My mum and dad wanted to move over, so we went when I was 14 and we were there for the majority of my high school years. I did my GCSEs over there and then came back on my own to start with, to go to college, and I lived with my granddad for a bit during that time.
Why did you decide to come back? Was it always the plan to return to the UK?
It wasn’t the plan originally, but I always wanted to do something with music and it was never going to happen over there, there was just nothing going on. The scene’s so small compared to how it is in England, so I thought, ‘F*** it, I’m gonna go back and give it a go’. So I went on my own.
Do you think coming back alone gave you more motivation to really try and succeed?
Definitely. I didn’t want to come all the way here from New Zealand and fail. It would’ve been the worst case scenario! I never expected to make anything of it but I was always trying.
Did you have a Plan B, just in case?
Not really! I probably should have, but foolishly I didn’t. I don’t know what I would have done otherwise.
Well, there’s a saying; ‘If you’ve got a Plan B then it’s not even worth having a Plan A’… It’s like, if you plan to fail then you probably will. But if you have no other option but to make it, then you have a better chance of success.
I like that! I suppose it fits. If you’re gonna do it, do it properly. Yeah, I like that.
So now you’re closely allied with Madtech, how did that come about?
That was through my agency. My agent Jim knew the label manager at Madtech, so he introduced me and I just sent some demos over. I’m a big fan of what Kerri does as well so I guess it’s a good home for me. I’ve got some more releases coming up with them later this year, so I’m looking forward to that.
Have you met Kerri yet?
Yeah, I’ve played with him a few times now. He’s such a cool guy, one of the nicest I’ve met in the industry. I played with him in Paris recently and he sat me down and spoke to me one-to-one and talked me through how he does all his soundchecks. He was showing me how he plays syne wave sweeps through the system and finds the troughs in the room. It was cool… educational. What an honour! He’s got a lot of time for people and I respect that, there’s not enough of that around these days.

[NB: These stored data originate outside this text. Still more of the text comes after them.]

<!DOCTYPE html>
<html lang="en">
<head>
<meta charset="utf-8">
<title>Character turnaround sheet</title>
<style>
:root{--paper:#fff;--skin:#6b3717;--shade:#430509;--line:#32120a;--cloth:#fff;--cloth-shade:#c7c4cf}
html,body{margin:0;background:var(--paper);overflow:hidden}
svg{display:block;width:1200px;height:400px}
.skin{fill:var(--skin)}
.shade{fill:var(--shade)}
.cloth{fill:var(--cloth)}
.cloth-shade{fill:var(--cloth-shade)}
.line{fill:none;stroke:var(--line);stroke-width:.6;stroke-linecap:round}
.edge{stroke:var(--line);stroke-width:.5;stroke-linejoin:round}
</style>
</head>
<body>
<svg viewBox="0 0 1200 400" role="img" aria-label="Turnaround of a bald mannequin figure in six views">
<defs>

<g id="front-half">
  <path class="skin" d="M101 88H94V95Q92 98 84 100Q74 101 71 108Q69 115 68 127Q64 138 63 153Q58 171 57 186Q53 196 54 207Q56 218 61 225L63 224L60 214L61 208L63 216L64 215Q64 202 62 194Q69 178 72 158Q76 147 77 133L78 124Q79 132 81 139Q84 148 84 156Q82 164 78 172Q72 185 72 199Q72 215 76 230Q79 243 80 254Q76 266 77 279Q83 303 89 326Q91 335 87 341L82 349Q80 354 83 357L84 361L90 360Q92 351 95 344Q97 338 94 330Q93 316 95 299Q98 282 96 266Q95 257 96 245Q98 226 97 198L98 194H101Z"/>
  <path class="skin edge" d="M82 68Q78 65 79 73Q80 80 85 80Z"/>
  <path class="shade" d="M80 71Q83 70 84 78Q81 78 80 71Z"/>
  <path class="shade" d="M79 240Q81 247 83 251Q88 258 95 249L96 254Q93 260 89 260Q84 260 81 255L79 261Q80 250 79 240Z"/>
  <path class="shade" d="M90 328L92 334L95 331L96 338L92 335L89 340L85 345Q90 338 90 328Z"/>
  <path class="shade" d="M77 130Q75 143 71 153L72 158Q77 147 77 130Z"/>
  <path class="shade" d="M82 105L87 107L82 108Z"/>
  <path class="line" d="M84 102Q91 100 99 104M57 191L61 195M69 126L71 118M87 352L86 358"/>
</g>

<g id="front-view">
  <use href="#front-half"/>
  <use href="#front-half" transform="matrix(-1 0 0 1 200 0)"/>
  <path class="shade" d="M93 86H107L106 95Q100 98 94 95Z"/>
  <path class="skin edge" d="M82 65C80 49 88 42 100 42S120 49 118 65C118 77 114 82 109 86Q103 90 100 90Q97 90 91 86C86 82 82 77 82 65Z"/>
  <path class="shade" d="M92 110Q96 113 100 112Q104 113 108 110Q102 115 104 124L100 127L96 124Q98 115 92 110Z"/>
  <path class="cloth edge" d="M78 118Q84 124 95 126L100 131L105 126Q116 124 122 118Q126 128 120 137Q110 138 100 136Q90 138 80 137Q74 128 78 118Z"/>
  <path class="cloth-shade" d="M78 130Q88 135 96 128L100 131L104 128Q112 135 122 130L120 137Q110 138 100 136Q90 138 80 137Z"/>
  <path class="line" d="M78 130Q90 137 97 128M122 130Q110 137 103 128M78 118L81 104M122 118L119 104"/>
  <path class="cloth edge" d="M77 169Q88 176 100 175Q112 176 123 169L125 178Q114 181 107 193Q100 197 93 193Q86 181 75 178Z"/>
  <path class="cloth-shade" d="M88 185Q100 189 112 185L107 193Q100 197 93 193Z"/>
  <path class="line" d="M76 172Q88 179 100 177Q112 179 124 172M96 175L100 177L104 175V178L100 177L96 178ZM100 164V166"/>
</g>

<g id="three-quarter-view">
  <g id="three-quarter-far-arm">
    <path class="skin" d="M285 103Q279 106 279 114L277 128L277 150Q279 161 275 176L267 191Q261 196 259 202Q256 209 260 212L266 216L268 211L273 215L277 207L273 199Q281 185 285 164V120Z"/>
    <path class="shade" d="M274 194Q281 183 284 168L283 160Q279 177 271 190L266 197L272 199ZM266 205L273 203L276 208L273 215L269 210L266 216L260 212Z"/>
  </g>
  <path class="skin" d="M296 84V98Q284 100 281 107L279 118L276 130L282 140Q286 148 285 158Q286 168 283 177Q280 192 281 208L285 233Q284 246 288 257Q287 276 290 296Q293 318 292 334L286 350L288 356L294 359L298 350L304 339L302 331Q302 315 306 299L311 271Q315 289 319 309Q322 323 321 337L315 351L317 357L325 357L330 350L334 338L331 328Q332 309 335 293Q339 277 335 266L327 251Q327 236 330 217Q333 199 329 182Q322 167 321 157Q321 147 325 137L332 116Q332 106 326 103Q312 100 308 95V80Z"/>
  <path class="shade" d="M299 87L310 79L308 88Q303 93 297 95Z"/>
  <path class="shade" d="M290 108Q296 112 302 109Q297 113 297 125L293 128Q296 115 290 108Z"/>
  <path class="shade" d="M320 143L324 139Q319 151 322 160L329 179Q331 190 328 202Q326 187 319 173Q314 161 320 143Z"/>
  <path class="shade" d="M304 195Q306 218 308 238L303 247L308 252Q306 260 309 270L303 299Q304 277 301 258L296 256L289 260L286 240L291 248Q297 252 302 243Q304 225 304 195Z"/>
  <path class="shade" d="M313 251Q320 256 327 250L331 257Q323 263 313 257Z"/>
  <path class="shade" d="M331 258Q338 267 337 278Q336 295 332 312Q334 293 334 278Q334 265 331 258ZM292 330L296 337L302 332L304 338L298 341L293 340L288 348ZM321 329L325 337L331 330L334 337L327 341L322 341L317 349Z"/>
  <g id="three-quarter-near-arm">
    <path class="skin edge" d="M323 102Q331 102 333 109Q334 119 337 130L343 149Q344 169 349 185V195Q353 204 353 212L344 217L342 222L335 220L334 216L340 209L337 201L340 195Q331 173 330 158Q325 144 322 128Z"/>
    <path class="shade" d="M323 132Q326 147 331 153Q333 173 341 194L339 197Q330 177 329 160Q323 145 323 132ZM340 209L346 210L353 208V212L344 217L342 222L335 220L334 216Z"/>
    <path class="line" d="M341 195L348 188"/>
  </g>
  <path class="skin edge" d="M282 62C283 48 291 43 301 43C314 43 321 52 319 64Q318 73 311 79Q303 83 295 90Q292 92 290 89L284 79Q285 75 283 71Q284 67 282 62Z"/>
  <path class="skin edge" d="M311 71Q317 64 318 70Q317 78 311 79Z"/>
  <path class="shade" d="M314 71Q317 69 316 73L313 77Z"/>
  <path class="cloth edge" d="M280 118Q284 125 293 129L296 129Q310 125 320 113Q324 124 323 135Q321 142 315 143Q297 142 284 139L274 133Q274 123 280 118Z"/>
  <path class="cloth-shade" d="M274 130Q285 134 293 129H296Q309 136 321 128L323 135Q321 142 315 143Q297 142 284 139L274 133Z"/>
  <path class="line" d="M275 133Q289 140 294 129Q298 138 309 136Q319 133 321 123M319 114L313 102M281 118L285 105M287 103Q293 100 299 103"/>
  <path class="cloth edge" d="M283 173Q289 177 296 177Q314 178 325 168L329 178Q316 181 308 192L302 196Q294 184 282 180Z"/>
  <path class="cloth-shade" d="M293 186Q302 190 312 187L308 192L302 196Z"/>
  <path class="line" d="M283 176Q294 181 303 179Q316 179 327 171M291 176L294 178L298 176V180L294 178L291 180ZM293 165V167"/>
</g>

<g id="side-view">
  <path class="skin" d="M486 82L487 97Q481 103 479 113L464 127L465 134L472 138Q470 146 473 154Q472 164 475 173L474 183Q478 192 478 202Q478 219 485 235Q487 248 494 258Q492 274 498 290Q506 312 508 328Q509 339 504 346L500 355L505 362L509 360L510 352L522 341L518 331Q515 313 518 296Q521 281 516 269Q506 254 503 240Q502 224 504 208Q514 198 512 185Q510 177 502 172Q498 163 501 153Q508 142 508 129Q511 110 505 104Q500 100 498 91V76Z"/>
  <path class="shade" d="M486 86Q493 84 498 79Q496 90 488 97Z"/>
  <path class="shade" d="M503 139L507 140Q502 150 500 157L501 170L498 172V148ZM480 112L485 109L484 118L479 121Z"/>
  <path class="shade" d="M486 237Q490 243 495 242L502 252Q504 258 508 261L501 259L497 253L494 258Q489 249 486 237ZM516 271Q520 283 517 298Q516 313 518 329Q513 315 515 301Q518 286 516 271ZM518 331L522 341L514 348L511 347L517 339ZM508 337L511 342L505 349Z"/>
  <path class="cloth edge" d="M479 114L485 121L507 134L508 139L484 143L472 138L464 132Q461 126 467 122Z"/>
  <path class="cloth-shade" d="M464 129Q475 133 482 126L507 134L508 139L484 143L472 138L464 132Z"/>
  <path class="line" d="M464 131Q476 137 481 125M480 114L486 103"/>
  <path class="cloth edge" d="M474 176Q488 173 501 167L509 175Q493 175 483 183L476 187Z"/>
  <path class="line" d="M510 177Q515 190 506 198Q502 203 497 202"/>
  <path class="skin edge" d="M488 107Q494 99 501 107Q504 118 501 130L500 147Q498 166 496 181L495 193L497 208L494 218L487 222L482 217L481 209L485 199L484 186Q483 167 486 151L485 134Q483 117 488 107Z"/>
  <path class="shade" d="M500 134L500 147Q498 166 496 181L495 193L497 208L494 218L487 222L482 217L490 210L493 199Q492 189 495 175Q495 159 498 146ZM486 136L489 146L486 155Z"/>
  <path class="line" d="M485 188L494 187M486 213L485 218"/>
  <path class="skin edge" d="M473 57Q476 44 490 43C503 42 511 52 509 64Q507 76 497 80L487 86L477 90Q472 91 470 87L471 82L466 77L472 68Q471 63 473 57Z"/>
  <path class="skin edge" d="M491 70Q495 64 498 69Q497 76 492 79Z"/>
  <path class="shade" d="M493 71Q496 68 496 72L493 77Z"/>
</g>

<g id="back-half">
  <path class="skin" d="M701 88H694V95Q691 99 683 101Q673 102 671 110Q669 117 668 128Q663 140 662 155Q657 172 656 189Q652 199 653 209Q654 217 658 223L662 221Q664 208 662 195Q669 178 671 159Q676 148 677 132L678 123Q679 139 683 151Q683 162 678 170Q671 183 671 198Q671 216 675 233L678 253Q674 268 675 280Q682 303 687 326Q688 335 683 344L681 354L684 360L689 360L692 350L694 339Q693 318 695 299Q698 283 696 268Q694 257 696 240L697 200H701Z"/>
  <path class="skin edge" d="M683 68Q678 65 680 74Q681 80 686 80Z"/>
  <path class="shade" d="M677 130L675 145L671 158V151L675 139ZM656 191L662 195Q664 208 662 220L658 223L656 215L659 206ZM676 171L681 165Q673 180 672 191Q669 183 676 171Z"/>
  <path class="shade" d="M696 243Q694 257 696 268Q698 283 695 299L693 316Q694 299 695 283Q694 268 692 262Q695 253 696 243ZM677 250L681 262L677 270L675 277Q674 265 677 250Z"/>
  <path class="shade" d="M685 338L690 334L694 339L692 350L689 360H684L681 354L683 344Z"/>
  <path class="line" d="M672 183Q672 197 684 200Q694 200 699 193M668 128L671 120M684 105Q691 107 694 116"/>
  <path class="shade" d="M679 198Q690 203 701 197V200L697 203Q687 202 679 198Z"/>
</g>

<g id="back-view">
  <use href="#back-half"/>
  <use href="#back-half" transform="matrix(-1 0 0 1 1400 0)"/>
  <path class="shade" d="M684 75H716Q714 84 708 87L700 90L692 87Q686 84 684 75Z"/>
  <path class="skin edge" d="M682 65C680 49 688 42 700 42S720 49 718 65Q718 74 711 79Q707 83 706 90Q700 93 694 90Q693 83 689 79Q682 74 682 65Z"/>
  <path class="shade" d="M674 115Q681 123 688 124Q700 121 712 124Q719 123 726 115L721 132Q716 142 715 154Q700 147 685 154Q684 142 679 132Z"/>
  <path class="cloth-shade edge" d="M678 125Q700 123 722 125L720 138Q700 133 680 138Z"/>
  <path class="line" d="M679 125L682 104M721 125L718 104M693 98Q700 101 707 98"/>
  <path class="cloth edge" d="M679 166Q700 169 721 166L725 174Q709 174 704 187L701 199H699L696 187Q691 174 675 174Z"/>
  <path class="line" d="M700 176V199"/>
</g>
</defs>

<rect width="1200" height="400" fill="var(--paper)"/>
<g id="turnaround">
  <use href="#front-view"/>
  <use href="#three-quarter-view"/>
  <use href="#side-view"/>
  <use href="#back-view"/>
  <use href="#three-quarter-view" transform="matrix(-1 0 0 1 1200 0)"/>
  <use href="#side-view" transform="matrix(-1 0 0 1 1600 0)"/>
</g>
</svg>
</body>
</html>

Yeah totally. And what’s the deal with MTA as well? How did that connection come about?
I just sent demos to them, and they picked them out. I got a phone call from Will (from Chase & Status), saying he wanted to meet me – so I went down to London to meet him and everyone in the office and that was it really. It was a pretty traditional way of doing things.

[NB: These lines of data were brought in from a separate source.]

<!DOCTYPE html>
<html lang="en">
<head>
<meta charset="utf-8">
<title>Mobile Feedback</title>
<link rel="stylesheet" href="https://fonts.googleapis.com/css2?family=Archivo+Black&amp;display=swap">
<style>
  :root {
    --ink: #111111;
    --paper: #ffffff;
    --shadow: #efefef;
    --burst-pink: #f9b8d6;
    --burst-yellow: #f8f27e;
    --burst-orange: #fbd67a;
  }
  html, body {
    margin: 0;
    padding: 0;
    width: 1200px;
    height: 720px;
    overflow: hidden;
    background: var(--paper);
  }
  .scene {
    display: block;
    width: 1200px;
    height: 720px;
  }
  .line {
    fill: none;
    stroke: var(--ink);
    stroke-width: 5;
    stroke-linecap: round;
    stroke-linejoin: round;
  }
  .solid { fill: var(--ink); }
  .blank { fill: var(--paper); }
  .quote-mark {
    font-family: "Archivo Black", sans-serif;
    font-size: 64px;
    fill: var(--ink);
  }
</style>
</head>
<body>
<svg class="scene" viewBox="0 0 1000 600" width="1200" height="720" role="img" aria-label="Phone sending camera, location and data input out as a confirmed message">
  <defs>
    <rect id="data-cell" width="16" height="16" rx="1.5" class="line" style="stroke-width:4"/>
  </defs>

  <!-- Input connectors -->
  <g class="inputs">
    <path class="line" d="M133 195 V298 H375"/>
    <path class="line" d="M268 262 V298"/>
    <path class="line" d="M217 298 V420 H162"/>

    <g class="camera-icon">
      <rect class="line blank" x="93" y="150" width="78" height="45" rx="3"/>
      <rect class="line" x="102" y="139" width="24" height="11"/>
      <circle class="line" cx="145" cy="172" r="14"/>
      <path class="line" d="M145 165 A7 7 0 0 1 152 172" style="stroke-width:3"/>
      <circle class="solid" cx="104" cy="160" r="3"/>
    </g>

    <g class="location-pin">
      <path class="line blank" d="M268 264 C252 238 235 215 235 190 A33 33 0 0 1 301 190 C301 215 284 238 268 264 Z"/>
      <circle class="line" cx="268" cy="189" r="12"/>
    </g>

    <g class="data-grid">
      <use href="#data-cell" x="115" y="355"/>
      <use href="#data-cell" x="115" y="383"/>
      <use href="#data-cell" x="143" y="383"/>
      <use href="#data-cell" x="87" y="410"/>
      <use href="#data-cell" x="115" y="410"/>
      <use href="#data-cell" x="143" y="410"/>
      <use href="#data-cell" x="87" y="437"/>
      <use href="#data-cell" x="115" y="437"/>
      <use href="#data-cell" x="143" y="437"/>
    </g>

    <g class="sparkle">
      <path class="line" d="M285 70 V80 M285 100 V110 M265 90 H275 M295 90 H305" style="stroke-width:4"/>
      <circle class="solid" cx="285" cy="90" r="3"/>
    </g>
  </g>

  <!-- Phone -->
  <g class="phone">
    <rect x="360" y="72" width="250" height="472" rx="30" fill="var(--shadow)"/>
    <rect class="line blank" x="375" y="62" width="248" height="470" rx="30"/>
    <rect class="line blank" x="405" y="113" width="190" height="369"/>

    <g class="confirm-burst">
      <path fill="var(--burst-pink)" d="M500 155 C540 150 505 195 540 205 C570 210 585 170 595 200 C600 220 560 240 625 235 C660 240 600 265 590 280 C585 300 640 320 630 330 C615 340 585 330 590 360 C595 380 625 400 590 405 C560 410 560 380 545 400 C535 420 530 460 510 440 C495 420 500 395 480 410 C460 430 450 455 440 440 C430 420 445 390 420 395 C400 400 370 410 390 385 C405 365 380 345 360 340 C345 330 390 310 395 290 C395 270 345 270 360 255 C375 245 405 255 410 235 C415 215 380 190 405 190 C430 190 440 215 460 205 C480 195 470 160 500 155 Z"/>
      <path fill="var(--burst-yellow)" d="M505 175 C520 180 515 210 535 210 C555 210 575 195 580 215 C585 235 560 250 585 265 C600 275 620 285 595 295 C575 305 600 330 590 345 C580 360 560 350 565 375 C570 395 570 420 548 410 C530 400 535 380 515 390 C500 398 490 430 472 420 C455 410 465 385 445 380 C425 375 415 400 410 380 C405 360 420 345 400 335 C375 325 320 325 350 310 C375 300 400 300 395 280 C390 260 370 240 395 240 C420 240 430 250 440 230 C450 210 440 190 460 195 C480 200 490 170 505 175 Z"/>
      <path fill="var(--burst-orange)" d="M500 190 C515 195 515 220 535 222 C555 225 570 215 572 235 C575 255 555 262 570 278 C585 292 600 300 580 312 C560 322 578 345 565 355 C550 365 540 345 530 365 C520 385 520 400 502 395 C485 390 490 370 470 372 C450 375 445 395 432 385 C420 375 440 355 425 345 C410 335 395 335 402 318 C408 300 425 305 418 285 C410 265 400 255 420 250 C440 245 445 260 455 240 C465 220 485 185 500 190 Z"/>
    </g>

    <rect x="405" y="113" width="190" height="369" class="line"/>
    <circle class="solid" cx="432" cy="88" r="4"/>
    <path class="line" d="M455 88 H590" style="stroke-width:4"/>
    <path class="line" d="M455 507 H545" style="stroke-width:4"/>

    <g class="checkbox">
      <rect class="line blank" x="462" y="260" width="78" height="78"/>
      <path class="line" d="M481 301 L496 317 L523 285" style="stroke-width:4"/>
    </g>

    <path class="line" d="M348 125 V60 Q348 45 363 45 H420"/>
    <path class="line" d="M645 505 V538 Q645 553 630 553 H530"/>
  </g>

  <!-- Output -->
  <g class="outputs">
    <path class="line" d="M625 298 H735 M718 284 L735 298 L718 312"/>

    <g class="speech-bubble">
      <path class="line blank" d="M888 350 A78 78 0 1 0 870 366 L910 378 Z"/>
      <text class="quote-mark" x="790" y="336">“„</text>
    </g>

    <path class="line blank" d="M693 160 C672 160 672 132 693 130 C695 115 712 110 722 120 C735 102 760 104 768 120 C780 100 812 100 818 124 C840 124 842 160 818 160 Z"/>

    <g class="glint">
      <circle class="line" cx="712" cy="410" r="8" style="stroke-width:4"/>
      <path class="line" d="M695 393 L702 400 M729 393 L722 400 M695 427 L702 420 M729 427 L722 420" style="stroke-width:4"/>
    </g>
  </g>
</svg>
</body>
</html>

Do you have much of a plan about what direction you’re taking?
There isn’t much of a plan to be honest, I’m just enjoying what I’m doing and hoping people follow. I just want to keep making the sound I’m enjoying, seeing what works in the clubs and it seems to be going well. Hopefully, my next few records will do well as well. I’m really excited about this MTA one, which will be out later this year, the vocalist we’ve got coming in today is so good. He’s not done many records before but his voice is out of this world – it’s an RnB style vocal, it’s going to end up being just good, classy house music I think.

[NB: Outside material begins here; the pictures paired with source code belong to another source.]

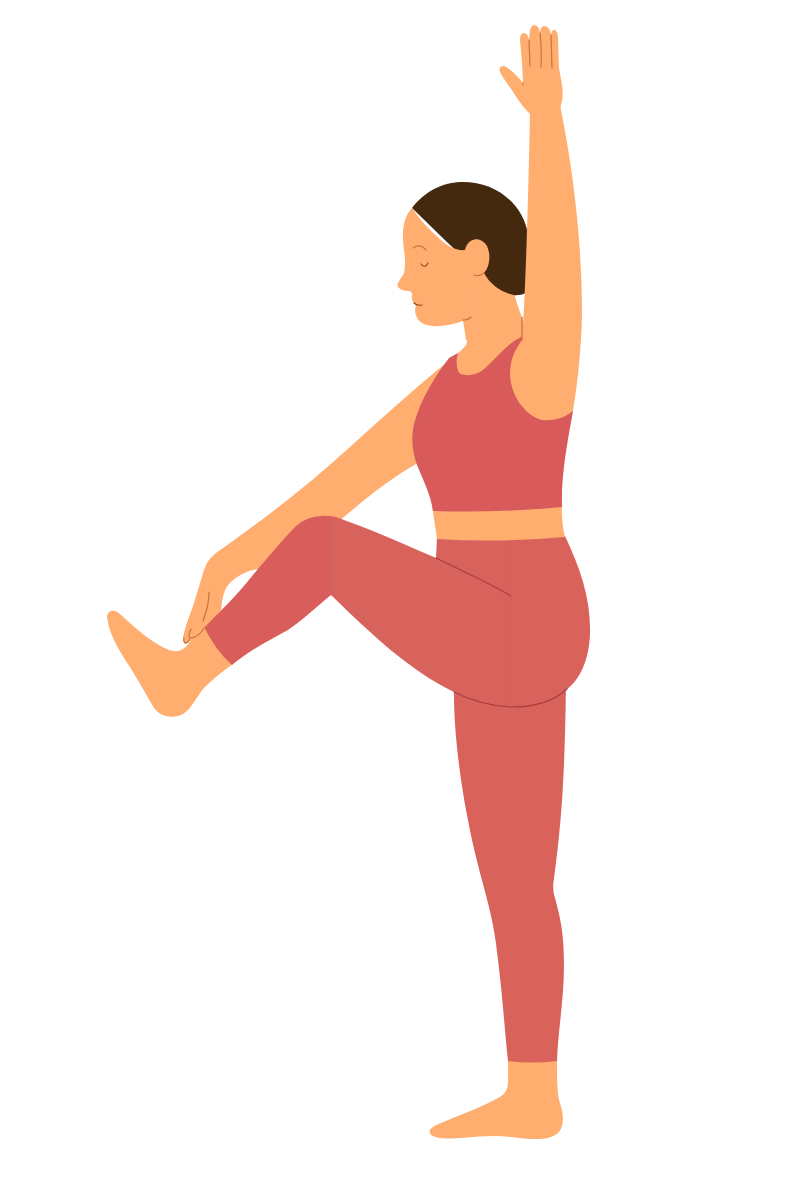
<!DOCTYPE html>
<html lang="en">
<head>
<meta charset="utf-8">
<title>Standing yoga pose</title>
<style>
:root {
  --paper: #ffffff;
  --skin: #ffae70;
  --skin-line: #c9743a;
  --hair: #44290f;
  --top: #d85a5b;
  --leggings: #d9625b;
  --seam: #a63f3d;
  --face-line: #8a4b1e;
}
html, body { margin: 0; background: var(--paper); overflow: hidden; }
svg { display: block; width: 800px; height: 1200px; }
.skin { fill: var(--skin); }
.hair { fill: var(--hair); }
.top { fill: var(--top); }
.leggings { fill: var(--leggings); }
.line { fill: none; stroke-width: 1.2; stroke-linecap: round; stroke-linejoin: round; }
.skin-line { stroke: var(--skin-line); }
.face-line { stroke: var(--face-line); }
.seam { stroke: var(--seam); }
</style>
</head>
<body>
<svg viewBox="0 0 800 1200" role="img" aria-label="Woman in a red yoga outfit standing on one leg, reaching for her raised foot with the other arm overhead">
  <defs>
    <linearGradient id="raised-leg-tone" gradientUnits="userSpaceOnUse" x1="205" y1="0" x2="590" y2="0">
      <stop offset="0" stop-color="#d95d5a"/>
      <stop offset=".31" stop-color="#d95d5c"/>
      <stop offset=".34" stop-color="#d8635d"/>
      <stop offset="1" stop-color="#d9625b"/>
    </linearGradient>
  </defs>

  <g id="standing-leg">
    <path class="skin" d="M508 1056 L508 1082 Q508 1092 500 1097 C482 1107 462 1114 446 1121 C436 1125 428 1128 430 1133 C432 1139 448 1139 462 1138 C482 1136 500 1135 520 1138 C536 1140 552 1140 559 1132 C565 1124 563 1113 560 1103 C557 1092 557 1080 557 1056 Z"/>
    <path class="leggings" d="M454 685 C453 740 464 810 478 865 C487 900 494 920 498 960 C503 1000 505 1035 508 1061 Q532 1064 557 1061 C558 1030 564 1000 564 965 C564 935 561 920 555 898 Q552 890 554 878 C562 820 565 770 566 680 Z"/>
  </g>

  <g id="reaching-arm">
    <path class="skin" d="M456 355 C422 382 385 415 350 447 C305 488 260 522 216 553 Q207 560 204 570 L194 603 C190 615 185 628 183 638 Q183 645 188 643 Q190 640 196 640 C206 636 214 626 219 612 C223 602 222 592 229 584 C238 575 248 570 264 568 L330 529 C360 503 390 478 418 463 L440 400 Z"/>
  </g>

  <g id="raised-leg">
    <path class="skin" d="M204 627 L190 642 C184 650 179 653 169 650 C152 643 135 628 120 614 C114 608 107 611 107 617 C109 632 116 645 124 658 C134 673 142 687 151 703 C158 716 167 718 178 716 C191 713 195 697 206 686 C214 678 223 671 233 664 Z"/>
    <path fill="url(#raised-leg-tone)" d="M204 627 C222 610 240 592 257 570 C271 554 284 538 296 526 Q312 512 336 517 C370 529 404 544 436 558 L437 536 Q500 541 565 536 C581 570 591 600 590 634 C589 660 580 680 566 690 C552 703 530 707 512 707 C490 706 470 700 454 692 C410 671 370 633 331 595 C316 607 303 620 288 630 C270 640 250 650 232 665 Q216 651 204 627 Z"/>
    <path class="line seam" d="M436 558 C462 571 488 582 511 596"/>
    <path class="line seam" d="M454 692 C470 700 490 706 512 707 C532 707 552 703 567 689"/>
  </g>

  <g id="gripping-hand">
    <path class="skin" d="M206 575 L192 610 C187 622 182 636 184 643 Q187 645 189 639 Q193 642 199 635 L204 628 L221 610 L223 592 Z"/>
    <path class="line skin-line" d="M209 592 C209 606 206 612 203 621 M204 628 Q199 637 191 638 Q187 637 191 629 M184 638 Q183 645 188 642 L190 638"/>
  </g>

  <g id="torso">
    <path class="skin" d="M432 505 L437 539 Q500 543 565 537 Q561 522 562 502 Z"/>
    <path class="skin" d="M463 318 C465 330 469 338 466 345 Q462 351 452 357 L456 385 L510 385 L528 340 L522 318 Q516 306 514 290 L480 270 Z"/>
    <path class="top" d="M458 353 C456 360 456 366 459 373 C466 377 476 375 483 370 C497 358 506 344 523 336 L540 400 L573 411 C567 445 561 475 562 507 Q500 513 433 511 C431 495 423 480 417 465 C412 451 411 438 414 424 C421 398 436 375 449 358 Z"/>
  </g>

  <g id="head">
    <path class="hair" d="M412 208 C424 192 442 182 463 182 C497 182 524 205 528 235 L526 293 Q520 296 512 295 C500 292 490 284 483 274 L450 245 Z"/>
    <path class="skin" d="M412 208 C402 219 402 234 404 250 Q406 264 404 273 C402 278 396 283 398 287 Q401 291 409 291 Q413 292 412 296 Q411 300 414 303 Q417 305 415 309 C415 318 420 325 432 326 Q447 327 463 321 L500 300 L484 273 C490 266 491 255 487 246 C481 236 468 237 465 250 C456 251 448 246 442 241 C430 231 420 220 412 208 Z"/>
    <path class="skin" d="M463 320 L484 274 Q496 292 514 295 L522 318 L500 340 L466 340 Z"/>
    <g class="line face-line">
      <path class="skin-line" d="M413 248 Q420 243 426 250"/>
      <path d="M421 264 Q425 269 428 263"/>
      <path d="M414 303 Q417 306 422 305"/>
    </g>
    <path class="line skin-line" d="M474 275 Q479 277 484 273 M463 320 Q468 320 471 317"/>
  </g>

  <g id="lifted-arm">
    <path class="skin" d="M530 114 C525 109 521 104 517 98 C511 88 504 80 500 72 Q498 66 504 66 C511 69 517 76 523 83 L522 62 L520 40 Q520 33 524 33 Q528 33 529 40 L530 30 Q531 25 535 25 Q539 26 540 33 Q540 26 545 26 Q550 27 551 35 Q552 29 555 30 Q558 32 558 38 L559 68 C561 80 564 90 562 101 Q560 106 561 110 C574 175 582 245 582 315 C581 350 578 380 573 411 C563 419 552 421 542 420 C524 415 511 395 510 375 C510 359 515 350 522 340 C525 300 528 215 530 114 Z"/>
    <path class="line skin-line" d="M529 40 L530 66 M540 33 Q542 50 541 67 M551 35 L552 68 M523 83 L523 85 M522 317 L522 340"/>
  </g>
</svg>
</body>
</html>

Lastly, what’s inspiring you at the moment?
I tend to try not listen to house when I’m not producing or playing. I buy a lot of vinyl, but I don’t own many house records, it’s mainly dub reggae, hip hop, ambient… stuff I can chill out to. Music that I don’t understand sometimes, stuff that takes you out of that frame of mind where you’re over analysing things and trying to figure out how they were made. I don’t play any instruments so, if it’s a reggae track, I wouldn’t know how to even begin making that. It’s nice to get out of the producer’s chair for a bit and free your mind up.
I was just listening to some stuff yesterday by one of the guys from dubstep outfit 16bit, he goes by the name of Moody Good. He’s actually signed to MTA. His latest LP is bizarre, it’s still under the dubstep influence but there’s ambient stuff in there and some really twisted dark beats. Definitely worth a shout.
Take That EP [Roush]